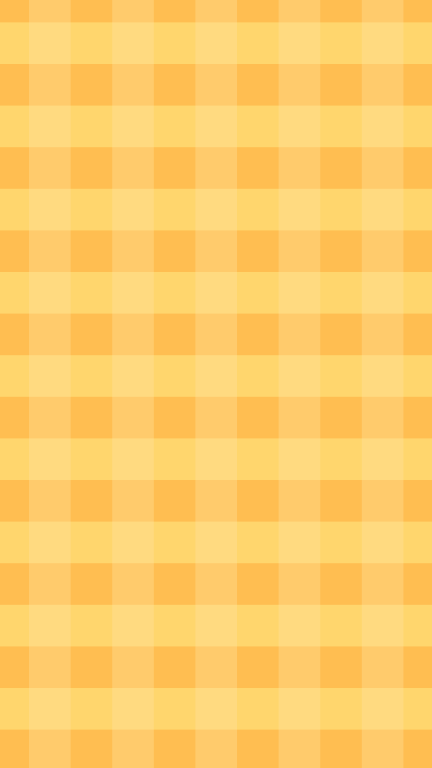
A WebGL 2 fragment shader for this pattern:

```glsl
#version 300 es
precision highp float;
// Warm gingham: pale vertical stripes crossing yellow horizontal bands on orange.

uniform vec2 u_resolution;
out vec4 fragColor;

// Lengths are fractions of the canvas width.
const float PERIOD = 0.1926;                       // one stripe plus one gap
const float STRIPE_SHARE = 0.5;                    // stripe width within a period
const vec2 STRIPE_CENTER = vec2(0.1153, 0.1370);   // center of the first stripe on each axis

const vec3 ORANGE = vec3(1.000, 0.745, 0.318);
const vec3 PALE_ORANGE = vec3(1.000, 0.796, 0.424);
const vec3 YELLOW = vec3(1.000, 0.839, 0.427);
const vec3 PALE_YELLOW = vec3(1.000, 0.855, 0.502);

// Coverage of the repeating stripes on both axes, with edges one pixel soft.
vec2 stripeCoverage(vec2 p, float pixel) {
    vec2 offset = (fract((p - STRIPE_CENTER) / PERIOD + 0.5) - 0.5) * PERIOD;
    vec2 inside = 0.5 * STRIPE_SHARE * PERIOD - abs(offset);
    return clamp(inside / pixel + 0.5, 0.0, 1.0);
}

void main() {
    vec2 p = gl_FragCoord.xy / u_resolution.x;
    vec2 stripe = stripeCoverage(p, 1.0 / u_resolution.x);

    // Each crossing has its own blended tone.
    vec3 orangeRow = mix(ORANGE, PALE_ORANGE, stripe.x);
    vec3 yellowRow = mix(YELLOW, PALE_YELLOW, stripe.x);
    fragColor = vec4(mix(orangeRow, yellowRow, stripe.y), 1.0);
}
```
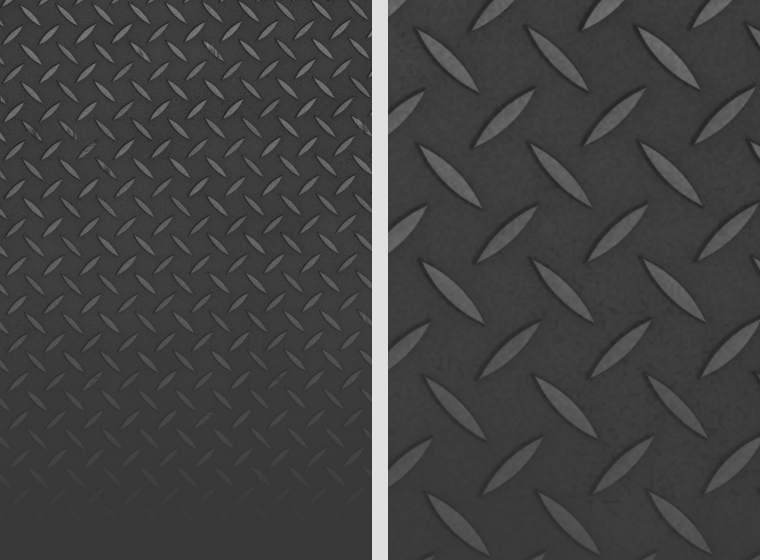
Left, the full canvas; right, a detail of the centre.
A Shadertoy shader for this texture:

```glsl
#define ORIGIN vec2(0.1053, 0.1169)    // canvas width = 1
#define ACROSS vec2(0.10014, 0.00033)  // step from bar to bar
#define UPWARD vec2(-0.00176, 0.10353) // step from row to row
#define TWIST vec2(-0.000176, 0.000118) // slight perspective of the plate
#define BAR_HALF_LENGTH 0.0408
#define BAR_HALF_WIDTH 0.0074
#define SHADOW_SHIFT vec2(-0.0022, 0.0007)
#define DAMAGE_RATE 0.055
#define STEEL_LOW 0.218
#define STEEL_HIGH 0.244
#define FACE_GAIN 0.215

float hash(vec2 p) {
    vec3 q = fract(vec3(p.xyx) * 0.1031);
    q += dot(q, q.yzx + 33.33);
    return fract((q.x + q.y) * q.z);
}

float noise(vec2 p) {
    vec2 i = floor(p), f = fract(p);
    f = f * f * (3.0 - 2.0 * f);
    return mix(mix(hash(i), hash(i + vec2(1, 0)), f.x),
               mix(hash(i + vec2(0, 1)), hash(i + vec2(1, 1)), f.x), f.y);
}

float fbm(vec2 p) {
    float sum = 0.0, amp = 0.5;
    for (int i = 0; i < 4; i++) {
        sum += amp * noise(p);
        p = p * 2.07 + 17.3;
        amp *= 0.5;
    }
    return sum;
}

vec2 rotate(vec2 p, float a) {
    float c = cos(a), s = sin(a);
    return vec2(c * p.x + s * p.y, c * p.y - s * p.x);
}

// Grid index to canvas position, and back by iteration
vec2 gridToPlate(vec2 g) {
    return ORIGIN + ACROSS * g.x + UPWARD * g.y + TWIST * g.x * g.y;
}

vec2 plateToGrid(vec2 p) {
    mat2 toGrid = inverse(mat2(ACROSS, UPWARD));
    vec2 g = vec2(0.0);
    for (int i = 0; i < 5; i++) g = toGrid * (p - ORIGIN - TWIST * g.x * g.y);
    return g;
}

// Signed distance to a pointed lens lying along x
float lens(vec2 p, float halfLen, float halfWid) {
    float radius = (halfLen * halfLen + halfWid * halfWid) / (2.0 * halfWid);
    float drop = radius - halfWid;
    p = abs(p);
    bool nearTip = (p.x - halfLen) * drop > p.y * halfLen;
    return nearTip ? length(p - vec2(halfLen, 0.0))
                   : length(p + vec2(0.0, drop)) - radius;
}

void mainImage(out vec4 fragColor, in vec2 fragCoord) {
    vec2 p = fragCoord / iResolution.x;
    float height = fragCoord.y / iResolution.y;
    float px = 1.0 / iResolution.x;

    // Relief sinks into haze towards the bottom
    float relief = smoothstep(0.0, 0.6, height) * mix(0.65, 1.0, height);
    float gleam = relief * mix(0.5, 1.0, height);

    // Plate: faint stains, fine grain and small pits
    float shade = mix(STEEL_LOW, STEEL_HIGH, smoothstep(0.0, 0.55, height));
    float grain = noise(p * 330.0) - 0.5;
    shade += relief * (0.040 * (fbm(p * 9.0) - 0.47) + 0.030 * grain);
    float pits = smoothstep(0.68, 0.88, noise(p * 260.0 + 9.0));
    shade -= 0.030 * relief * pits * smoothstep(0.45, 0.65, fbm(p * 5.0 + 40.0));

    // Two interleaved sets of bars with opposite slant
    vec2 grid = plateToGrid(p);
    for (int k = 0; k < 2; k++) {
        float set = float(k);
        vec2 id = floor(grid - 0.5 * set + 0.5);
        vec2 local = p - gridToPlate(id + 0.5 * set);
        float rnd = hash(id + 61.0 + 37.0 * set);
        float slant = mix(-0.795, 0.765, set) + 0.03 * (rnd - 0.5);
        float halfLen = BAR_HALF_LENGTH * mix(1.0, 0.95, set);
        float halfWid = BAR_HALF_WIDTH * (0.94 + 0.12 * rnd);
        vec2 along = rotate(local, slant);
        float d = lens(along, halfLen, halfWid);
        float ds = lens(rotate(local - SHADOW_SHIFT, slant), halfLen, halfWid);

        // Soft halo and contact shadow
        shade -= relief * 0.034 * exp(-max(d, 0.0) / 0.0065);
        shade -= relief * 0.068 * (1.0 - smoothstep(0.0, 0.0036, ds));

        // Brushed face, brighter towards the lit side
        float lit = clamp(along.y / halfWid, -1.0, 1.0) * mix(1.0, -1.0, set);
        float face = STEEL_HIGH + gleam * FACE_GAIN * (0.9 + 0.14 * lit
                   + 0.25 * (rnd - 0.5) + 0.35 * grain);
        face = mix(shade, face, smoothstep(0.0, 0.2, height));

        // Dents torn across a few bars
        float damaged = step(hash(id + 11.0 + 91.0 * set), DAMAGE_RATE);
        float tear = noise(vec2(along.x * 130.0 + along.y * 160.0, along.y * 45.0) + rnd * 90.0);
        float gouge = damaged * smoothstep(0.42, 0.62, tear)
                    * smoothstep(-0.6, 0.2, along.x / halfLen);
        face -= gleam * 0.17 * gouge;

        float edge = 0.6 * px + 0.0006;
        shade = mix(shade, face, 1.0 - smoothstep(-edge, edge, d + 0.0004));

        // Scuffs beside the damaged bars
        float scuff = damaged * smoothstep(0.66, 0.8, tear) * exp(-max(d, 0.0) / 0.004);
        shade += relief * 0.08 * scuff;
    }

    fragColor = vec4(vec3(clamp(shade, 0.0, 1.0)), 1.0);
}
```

WHAT TO DO: Copy out every line of the data that includes "lens".

THE ANSWER:
// Signed distance to a pointed lens lying along x
float lens(vec2 p, float halfLen, float halfWid) {
        float d = lens(along, halfLen, halfWid);
        float ds = lens(rotate(local - SHADOW_SHIFT, slant), halfLen, halfWid);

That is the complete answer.